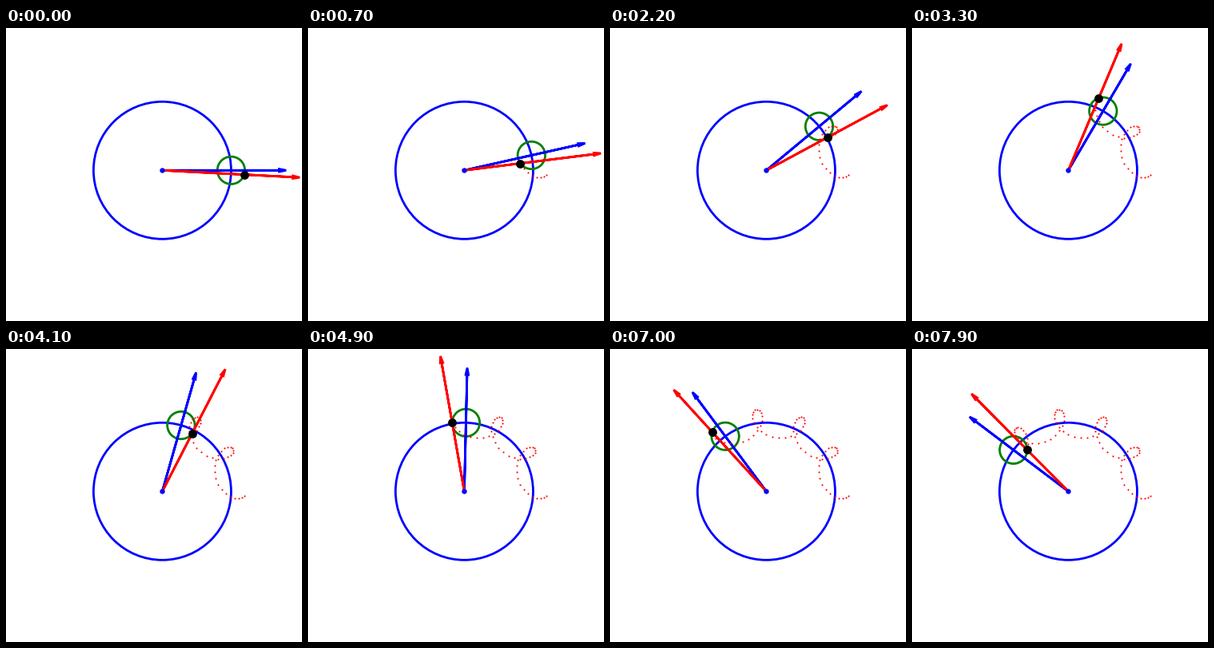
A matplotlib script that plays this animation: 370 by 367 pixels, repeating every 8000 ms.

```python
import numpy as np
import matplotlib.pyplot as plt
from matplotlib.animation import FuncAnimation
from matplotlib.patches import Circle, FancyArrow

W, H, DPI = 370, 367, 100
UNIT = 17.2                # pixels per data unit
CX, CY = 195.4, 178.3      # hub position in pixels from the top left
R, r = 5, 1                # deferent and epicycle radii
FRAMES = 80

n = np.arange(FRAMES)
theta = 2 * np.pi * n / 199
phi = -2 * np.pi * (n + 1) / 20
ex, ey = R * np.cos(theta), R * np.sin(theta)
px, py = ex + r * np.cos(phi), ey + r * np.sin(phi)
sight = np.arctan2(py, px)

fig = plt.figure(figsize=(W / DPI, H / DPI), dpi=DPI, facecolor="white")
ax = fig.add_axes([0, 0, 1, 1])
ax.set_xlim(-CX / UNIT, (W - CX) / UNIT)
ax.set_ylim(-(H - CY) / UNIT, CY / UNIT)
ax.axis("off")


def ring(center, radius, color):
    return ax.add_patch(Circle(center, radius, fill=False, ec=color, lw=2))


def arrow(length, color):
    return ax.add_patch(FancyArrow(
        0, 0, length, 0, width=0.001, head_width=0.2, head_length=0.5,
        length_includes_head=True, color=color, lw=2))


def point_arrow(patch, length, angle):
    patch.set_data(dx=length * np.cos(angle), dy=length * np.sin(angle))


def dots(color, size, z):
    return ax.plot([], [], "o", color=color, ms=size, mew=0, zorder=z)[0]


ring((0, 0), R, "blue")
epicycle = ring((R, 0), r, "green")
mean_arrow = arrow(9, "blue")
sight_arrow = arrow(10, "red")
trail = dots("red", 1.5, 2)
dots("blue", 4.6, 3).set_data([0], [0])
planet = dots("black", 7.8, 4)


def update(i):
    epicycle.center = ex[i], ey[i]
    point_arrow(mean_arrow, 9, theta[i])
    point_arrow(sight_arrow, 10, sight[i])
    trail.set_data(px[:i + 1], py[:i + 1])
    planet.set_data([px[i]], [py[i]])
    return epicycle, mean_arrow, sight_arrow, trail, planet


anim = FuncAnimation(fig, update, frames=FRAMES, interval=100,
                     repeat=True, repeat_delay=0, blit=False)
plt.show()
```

--------------------

• _TASK TO CARRY OUT_:
Where a line of the data above includes the string "pixels", pull it out.

• _SOLVED EXERCISE_:
A matplotlib script that plays this animation: 370 by 367 pixels, repeating every 8000 ms.
UNIT = 17.2                # pixels per data unit
CX, CY = 195.4, 178.3      # hub position in pixels from the top left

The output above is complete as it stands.